Task to carry out> What you return should be the lines of the data containing "plus", each in full.

** Supplied entries follows **

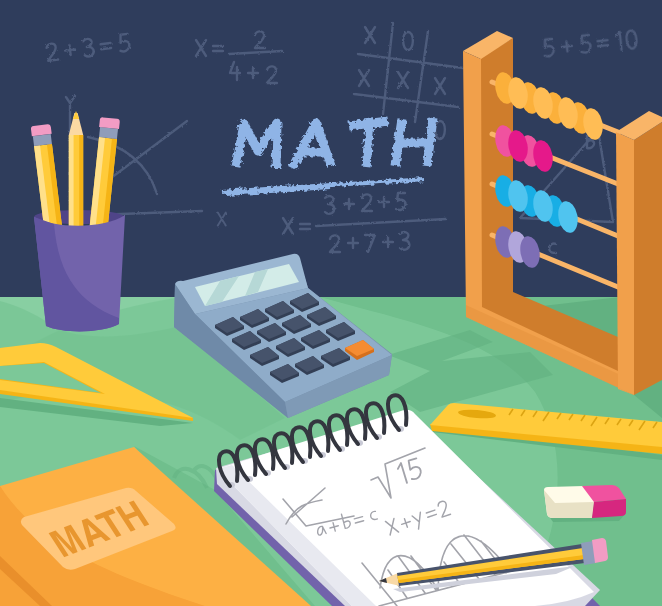
<!DOCTYPE html>
<html lang="en">
<head>
<meta charset="utf-8">
<title>Math class</title>
<style>
:root{--board:#2f3d5c;--chalk:#4d5b7b;--title:#8fb4e6;--table:#7cc898;--table-mid:#70bf8d;--table-dark:#62b181;--wood:#f1a04b;--wood-light:#f9b568;--wood-dark:#cf7d2c;--yellow:#ffcb3a;--amber:#f5b416;--purple:#7263ab;--purple-dark:#6155a0;--pink:#f29cc4;--magenta:#e5198a;--key:#46536b;--ink:#34363f;--pencil-grey:#a3a4ab}
html,body{margin:0;overflow:hidden}
svg{display:block}
.chalk{fill:none;stroke:var(--chalk);stroke-width:2.4;stroke-linecap:round;stroke-linejoin:round}
.title{fill:none;stroke:var(--title);stroke-width:9;stroke-linejoin:round}
.sketch{fill:none;stroke:var(--pencil-grey);stroke-width:1.6;stroke-linecap:round;stroke-linejoin:round}
.rod{stroke:var(--wood-light);stroke-width:5;stroke-linecap:round}
.book-title{font:700 39px "TeX Gyre Heros Cn","Liberation Sans",sans-serif;fill:#e8962f}
</style>
</head>
<body>
<svg width="662" height="606" viewBox="0 0 662 606" role="img" aria-label="Math class desk with chalkboard, abacus, calculator and notebook">
<defs>
<filter id="chalk-edge" x="-5%" y="-20%" width="110%" height="140%"><feTurbulence type="fractalNoise" baseFrequency=".28" numOctaves="2" seed="4" result="n"/><feDisplacementMap in="SourceGraphic" in2="n" scale="6"/></filter>
<filter id="chalk-soft" x="-5%" y="-5%" width="110%" height="110%"><feTurbulence type="fractalNoise" baseFrequency=".5" numOctaves="2" result="n"/><feDisplacementMap in="SourceGraphic" in2="n" scale="2.5"/></filter>
<path id="n0" d="M6 1C-1 1 0 19 6 19S13 1 6 1Z"/>
<path id="n1" d="M2 5L6 1V19"/>
<path id="n2" d="M1 5C2 0 11 0 10 6C9 11 3 15 1 18H11"/>
<path id="n3" d="M1 3C5-1 11 2 9 6Q7 9 4 9C11 9 12 15 8 18Q4 20 1 17"/>
<path id="n4" d="M5 1L1 12H11M8 6V19"/>
<path id="n5" d="M10 1H3L2 9C7 6 12 9 10 14Q7 20 1 17"/>
<path id="n7" d="M1 2H11L4 19"/>
<path id="plus" d="M6 5V15M1 10H11"/>
<path id="equals" d="M1 8H11M1 13H11"/>
<path id="x" d="M1 2L11 18M11 2L1 18"/>
<path id="y" d="M1 6L6 14M11 5L3 22"/>
<path id="a" d="M9 9C3 6-1 18 4 18Q8 17 9 9L11 18"/>
<path id="b" d="M2 1V18C10 20 13 7 2 11"/>
<path id="c" d="M10 8C3 5-1 18 10 17"/>
<ellipse id="bead" rx="9.5" ry="16" transform="rotate(-10)"/>
<g id="key"><path fill="#333f55" d="M-14-1L4-9L15 0V3L-2 10L-14 2Z"/><path fill="var(--key)" d="M-14-1L4-9L15 0L-2 7Z"/></g>
<g id="ring"><ellipse cx="3" cy="18" rx="4" ry="3" fill="#c9cad6"/><path d="M2 19C-10 5-12-11-5-15C5-19 11-5 9 14" fill="none" stroke="var(--ink)" stroke-width="4" stroke-linecap="round"/></g>
<g id="cup-pencil"><path fill="var(--yellow)" d="M-9 0H9V92H-9Z"/><path fill="#ffe08a" d="M-9 0H-3V92H-9Z"/><path fill="var(--amber)" d="M4 0H9V92H4Z"/></g>
<g id="rubber-end"><path fill="#8f9dba" d="M-9-10H9V0H-9Z"/><path fill="var(--pink)" d="M-10-10V-17Q-10-20-7-20H7Q10-20 10-17V-10Z"/></g>
</defs>

<rect id="chalkboard" width="662" height="300" fill="var(--board)"/>

<g id="board-notes" class="chalk" filter="url(#chalk-soft)">
<g transform="translate(45 43) rotate(-7)"><use href="#n2"/><use href="#plus" x="18"/><use href="#n3" x="37"/><use href="#equals" x="54"/><use href="#n5" x="73"/></g>
<g transform="translate(195 38)"><use href="#x"/><use href="#equals" x="17"/><use href="#n2" x="59" y="-8"/><path d="M34 16L87 13"/><use href="#n4" x="34" y="23"/><use href="#plus" x="52" y="25"/><use href="#n2" x="71" y="27"/></g>
<g id="tic-tac-toe"><path d="M393 23L383 114M428 31L415 122M358 54L463 68M354 94L458 107"/><use href="#x" x="364" y="25"/><use href="#n0" x="402" y="31"/><use href="#x" x="358" y="68"/><use href="#x" x="397" y="70"/><use href="#x" x="434" y="76"/><use href="#n0" x="434" y="120"/></g>
<g transform="translate(542 39) rotate(-6)"><use href="#n5"/><use href="#plus" x="18"/><use href="#n5" x="37"/><use href="#equals" x="54"/><use href="#n1" x="72"/><use href="#n0" x="83"/></g>
<g id="graph"><path d="M70 110V220M40 217L202 211M95 190L187 121M88 137C125 145 148 165 157 194M66 97L70 103L75 96M70 103V110"/><use href="#x" transform="translate(217 211) scale(.8)"/></g>
<g transform="translate(282 216)"><use href="#x"/><use href="#equals" x="17"/><path d="M34 10L164 3"/><use href="#n3" x="42" y="-21"/><use href="#plus" x="61" y="-22"/><use href="#n2" x="79" y="-23"/><use href="#plus" x="96" y="-24"/><use href="#n5" x="113" y="-24"/><use href="#n2" x="47" y="18"/><use href="#plus" x="65" y="17"/><use href="#n7" x="82" y="17"/><use href="#plus" x="100" y="16"/><use href="#n3" x="117" y="15"/></g>
<path d="M520 218L598 130L613 222Z"/><use href="#c" x="546" y="236"/><use href="#b" x="585" y="130"/>
</g>

<g id="board-title" class="title" role="img" aria-label="MATH" filter="url(#chalk-edge)">
<path d="M236 167L244 124L258 151L277 123L276 168M292 168L316 123L331 166M300 152H327M349 126L388 121M370 124L366 167M402 119L395 166M433 118L427 166M399 143H430"/>
<path stroke-width="4" d="M222 192C290 187 360 184 424 179M226 194L330 187"/>
</g>

<g id="table">
<rect y="297" width="662" height="309" fill="var(--table)"/>
<path fill="var(--table-mid)" d="M320 297H662V606H520C570 520 565 440 535 392C490 335 400 320 320 297Z"/>
<path fill="#88cfa2" d="M0 297H180C90 312 40 335 0 365Z"/>
<path fill="var(--table-mid)" d="M0 301C25 307 48 322 60 330C90 340 130 338 180 326L285 418L240 440C180 395 100 380 0 402Z" opacity=".5"/>
<path fill="var(--table-dark)" opacity=".6" d="M388 355L470 330L493 342L442 361L530 352L553 375L420 412L390 392L430 371Z"/>
<path fill="var(--table-dark)" d="M466 315L620 297H662V418L634 395Z"/>
</g>

<g id="abacus">
<path fill="var(--wood-dark)" d="M480 58L513 38V292L618 337V373L480 309Z"/>
<path fill="var(--wood-light)" d="M463 51L497 31L513 38L481 59Z"/>
<path fill="var(--wood)" d="M463 51L481 59L482 307L618 371V389L634 395L466 317Z"/>
<path fill="#df8f3b" d="M466 305V317L634 395V381Z" opacity=".45"/>
<g class="rod"><path d="M492 82L618 132M492 134L618 184M492 184L618 236M492 235L618 287"/></g>
<g fill="#fbb03b"><use href="#bead" x="505" y="88"/><use href="#bead" x="530" y="98"/><use href="#bead" x="555" y="108"/><use href="#bead" x="580" y="118"/></g>
<g fill="#ffbd55"><use href="#bead" x="518" y="93"/><use href="#bead" x="543" y="103"/><use href="#bead" x="568" y="113"/><use href="#bead" x="593" y="124"/></g>
<g fill="#f0529f"><use href="#bead" x="505" y="141"/><use href="#bead" x="530" y="151"/></g>
<g fill="#e5198a"><use href="#bead" x="518" y="146"/><use href="#bead" x="543" y="156"/></g>
<g fill="#18aee5"><use href="#bead" x="505" y="191"/><use href="#bead" x="530" y="201"/><use href="#bead" x="555" y="211"/></g>
<g fill="#50c4ef"><use href="#bead" x="518" y="196"/><use href="#bead" x="543" y="206"/><use href="#bead" x="568" y="217"/></g>
<use href="#bead" x="505" y="242" fill="#7d6eb5"/><use href="#bead" x="518" y="247" fill="#b1a6db"/><use href="#bead" x="530" y="252" fill="#7d6eb5"/>
<path fill="var(--wood)" d="M616 132L634 140V395L618 388Z"/>
<path fill="var(--wood-dark)" d="M634 140L662 122V380L634 395Z"/>
<path fill="var(--wood-light)" d="M616 132L649 111L662 117V122L634 140Z"/>
</g>

<g id="pencil-cup">
<ellipse cx="79" cy="217" rx="45" ry="7" fill="#4f4488"/>
<g transform="translate(43 145) rotate(-7)"><use href="#cup-pencil"/><use href="#rubber-end"/></g>
<g transform="translate(108 138) rotate(6)"><use href="#cup-pencil"/><use href="#rubber-end"/></g>
<g transform="translate(76 135) scale(.8 1)"><use href="#cup-pencil"/><path fill="#fbd9a3" d="M-9 0L-2-22H2L9 0Z"/><path fill="var(--yellow)" d="M-4-16L0-24L4-16Z"/></g>
<path fill="var(--purple)" d="M34 217C55 229 105 229 125 215L119 324C103 333 64 334 46 326Z"/>
<path fill="var(--purple-dark)" d="M34 217L54 224C58 270 75 302 119 318V324C103 333 64 334 46 326Z"/>
</g>

<g id="calculator">
<path fill="#7790ac" d="M175 284L297 254L308 288L392 354L389 375L288 418L174 327Z"/>
<path fill="#9bb7d2" d="M175 284Q177 280 183 281L293 254Q298 253 300 258L308 288L195 314Z"/>
<path fill="#8facc9" d="M195 314L308 288L392 355L285 402Z"/>
<path fill="#6f8aa8" d="M175 284L195 314L285 402L288 418L174 327Z"/>
<path fill="#7f9ab6" d="M285 402L392 355L389 375L288 418Z"/>
<path fill="#d3ece8" d="M195 287L289 264L299 282L205 306Z"/>
<path fill="#b6d8d6" d="M220 281L239 276L222 302L205 306ZM255 272L268 269L258 292L245 296Z"/>
<g id="keys"><use href="#key" x="229" y="326"/><use href="#key" x="254" y="318"/><use href="#key" x="279" y="310"/><use href="#key" x="304" y="302"/><use href="#key" x="246" y="340"/><use href="#key" x="271" y="332"/><use href="#key" x="296" y="324"/><use href="#key" x="321" y="316"/><use href="#key" x="264" y="356"/><use href="#key" x="290" y="347"/><use href="#key" x="315" y="339"/><use href="#key" x="340" y="331"/><use href="#key" x="284" y="373"/><use href="#key" x="309" y="365"/><use href="#key" x="335" y="357"/></g>
<path fill="#d5701d" d="M345 348L363 340L374 349V352L357 360L345 351Z"/><path fill="#f58c32" d="M345 348L363 340L374 349L357 356Z"/>
</g>

<g id="set-square" fill-rule="evenodd">
<path fill="var(--table-dark)" d="M0 398L193 423L160 426L0 407Z"/>
<path fill="var(--amber)" d="M0 348L48 346L193 418V421L0 394Z"/>
<path fill="var(--yellow)" d="M0 348L40 343Q48 343 56 347L193 418L0 390V380L105 394L44 362L0 366Z"/>
<path fill="var(--table)" d="M0 366L44 363L101 393L0 379Z"/>
</g>

<g id="ruler">
<path fill="var(--table-dark)" d="M432 432L662 460V455L440 425Z"/>
<path fill="var(--amber)" d="M430 424L662 446V454L432 431Z"/>
<path fill="var(--yellow)" d="M430 425L448 405Q450 403 454 403L662 422V447Z"/>
<ellipse cx="477" cy="414" rx="19" ry="4" fill="#e5a80e" transform="rotate(5 477 414)"/>
<path fill="none" stroke="#dca412" stroke-width="1.6" d="M513 409L509 415M525 410L521 416M537 411L533 417M549 412L543 421M561 413L557 419M573 414L569 420M585 415L581 421M597 417L591 426M609 418L605 424M621 419L617 425M633 420L629 426M645 421L639 430M657 422L653 428"/>
</g>

<g id="textbook">
<path fill="var(--table-mid)" d="M134 446L215 490L315 606H270Z"/>
<path fill="#fdb044" d="M0 486L134 447L311 606H0Z"/>
<path fill="#f7a238" d="M0 486C35 540 95 570 205 606H0Z"/>
<path fill="#e98f2b" d="M0 556L52 606H40L0 569Z"/>
<path fill="#ffc77c" d="M24 517L126 488Q132 487 136 491L174 524Q178 529 172 531L75 569Q68 571 63 567L22 525Q19 520 24 517Z"/>
<text class="book-title" transform="translate(62 558) rotate(-21) skewX(12)" textLength="96" lengthAdjust="spacingAndGlyphs">MATH</text>
</g>

<g id="notebook">
<path fill="none" stroke="var(--table-dark)" stroke-width="4" opacity=".5" d="M174 478C180 462 198 468 207 488M193 472C200 460 212 468 217 480"/>
<path fill="var(--purple)" d="M215 470L408 410L600 606H332L214 491Z"/>
<path fill="#d8d9e4" d="M216 468L408 412L600 590L585 606H345L217 484Z"/>
<path fill="#fff" d="M217 469L404 410Q411 409 415 414L594 592Q570 603 535 606H352Z"/>
<path fill="#e8e9f0" d="M217 469L232 465L376 606H352Z"/>
<g id="page-sketches" class="sketch">
<path d="M283 499L306 526L354 516M286 524C296 505 306 503 322 500M292 517L325 488M371 480L378 477L391 498L385 464L425 448"/>
<g transform="translate(394 464) rotate(-17) scale(1.15)"><use href="#n1"/><use href="#n5" x="10"/></g>
<g transform="translate(313 521) rotate(-15) scale(.86)"><use href="#a"/><use href="#plus" x="16" y="3"/><use href="#b" x="32"/><use href="#equals" x="46" y="2"/><use href="#c" x="63"/></g>
<g transform="translate(384 520) rotate(-19) scale(.9)"><use href="#x"/><use href="#plus" x="16" y="1"/><use href="#y" x="30"/><use href="#equals" x="46"/><use href="#n2" x="61"/></g>
<path d="M362 563L397 606M379 606L515 570M380 588C386 546 410 543 438 590C440 528 468 516 510 571M388 570L407 598M398 556L425 593M411 556L436 590M444 562L460 584M451 544L479 579M464 535L495 575M481 541L506 573"/>
</g>
<g id="spiral"><use href="#ring" x="228" y="467"/><use href="#ring" x="246" y="461"/><use href="#ring" x="264" y="455"/><use href="#ring" x="283" y="449"/><use href="#ring" x="301" y="443"/><use href="#ring" x="319" y="437"/><use href="#ring" x="338" y="431"/><use href="#ring" x="356" y="425"/><use href="#ring" x="375" y="419"/><use href="#ring" x="397" y="411"/></g>
</g>

<g id="pencil">
<path fill="#cfd1dc" d="M393 589L575 566L556 574L400 592Z"/>
<path fill="#f8d9a6" d="M379 581L398 573L400 586Z"/>
<path fill="var(--ink)" d="M379 581L386 578L387 583Z"/>
<path fill="#48536b" d="M397 573L582 544L585 563L399 586Z"/>
<path fill="var(--yellow)" d="M397 576L583 548L584 559L399 583Z"/>
<path fill="var(--amber)" d="M398 580L584 555V559L399 583Z"/>
<path fill="#8f9dba" d="M581 543L593 541L596 563L584 565Z"/>
<path fill="var(--pink)" d="M592 540L602 538Q605 538 606 541L608 557Q608 560 605 561L595 563Z"/>
</g>

<g id="eraser">
<path fill="var(--table-dark)" d="M548 515L626 513L619 521L553 522Z"/>
<path fill="#fffbe9" d="M544 490Q544 487 548 487L584 486L594 501L592 518L553 518Q548 518 547 514Z"/>
<path fill="#e8e1c5" d="M544 490L555 503L594 502L592 518H553Q548 518 547 514Z"/>
<path fill="#f0529f" d="M582 486L612 485Q616 485 619 488L626 499L594 502Z"/>
<path fill="#d6277f" d="M594 502L626 499V512Q626 516 621 516L592 518Z"/>
</g>
</svg>
</body>
</html>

** End of Supplied entries **

Finished task>
<path id="plus" d="M6 5V15M1 10H11"/>
<g transform="translate(45 43) rotate(-7)"><use href="#n2"/><use href="#plus" x="18"/><use href="#n3" x="37"/><use href="#equals" x="54"/><use href="#n5" x="73"/></g>
<g transform="translate(195 38)"><use href="#x"/><use href="#equals" x="17"/><use href="#n2" x="59" y="-8"/><path d="M34 16L87 13"/><use href="#n4" x="34" y="23"/><use href="#plus" x="52" y="25"/><use href="#n2" x="71" y="27"/></g>
<g transform="translate(542 39) rotate(-6)"><use href="#n5"/><use href="#plus" x="18"/><use href="#n5" x="37"/><use href="#equals" x="54"/><use href="#n1" x="72"/><use href="#n0" x="83"/></g>
<g transform="translate(282 216)"><use href="#x"/><use href="#equals" x="17"/><path d="M34 10L164 3"/><use href="#n3" x="42" y="-21"/><use href="#plus" x="61" y="-22"/><use href="#n2" x="79" y="-23"/><use href="#plus" x="96" y="-24"/><use href="#n5" x="113" y="-24"/><use href="#n2" x="47" y="18"/><use href="#plus" x="65" y="17"/><use href="#n7" x="82" y="17"/><use href="#plus" x="100" y="16"/><use href="#n3" x="117" y="15"/></g>
<g transform="translate(313 521) rotate(-15) scale(.86)"><use href="#a"/><use href="#plus" x="16" y="3"/><use href="#b" x="32"/><use href="#equals" x="46" y="2"/><use href="#c" x="63"/></g>
<g transform="translate(384 520) rotate(-19) scale(.9)"><use href="#x"/><use href="#plus" x="16" y="1"/><use href="#y" x="30"/><use href="#equals" x="46"/><use href="#n2" x="61"/></g>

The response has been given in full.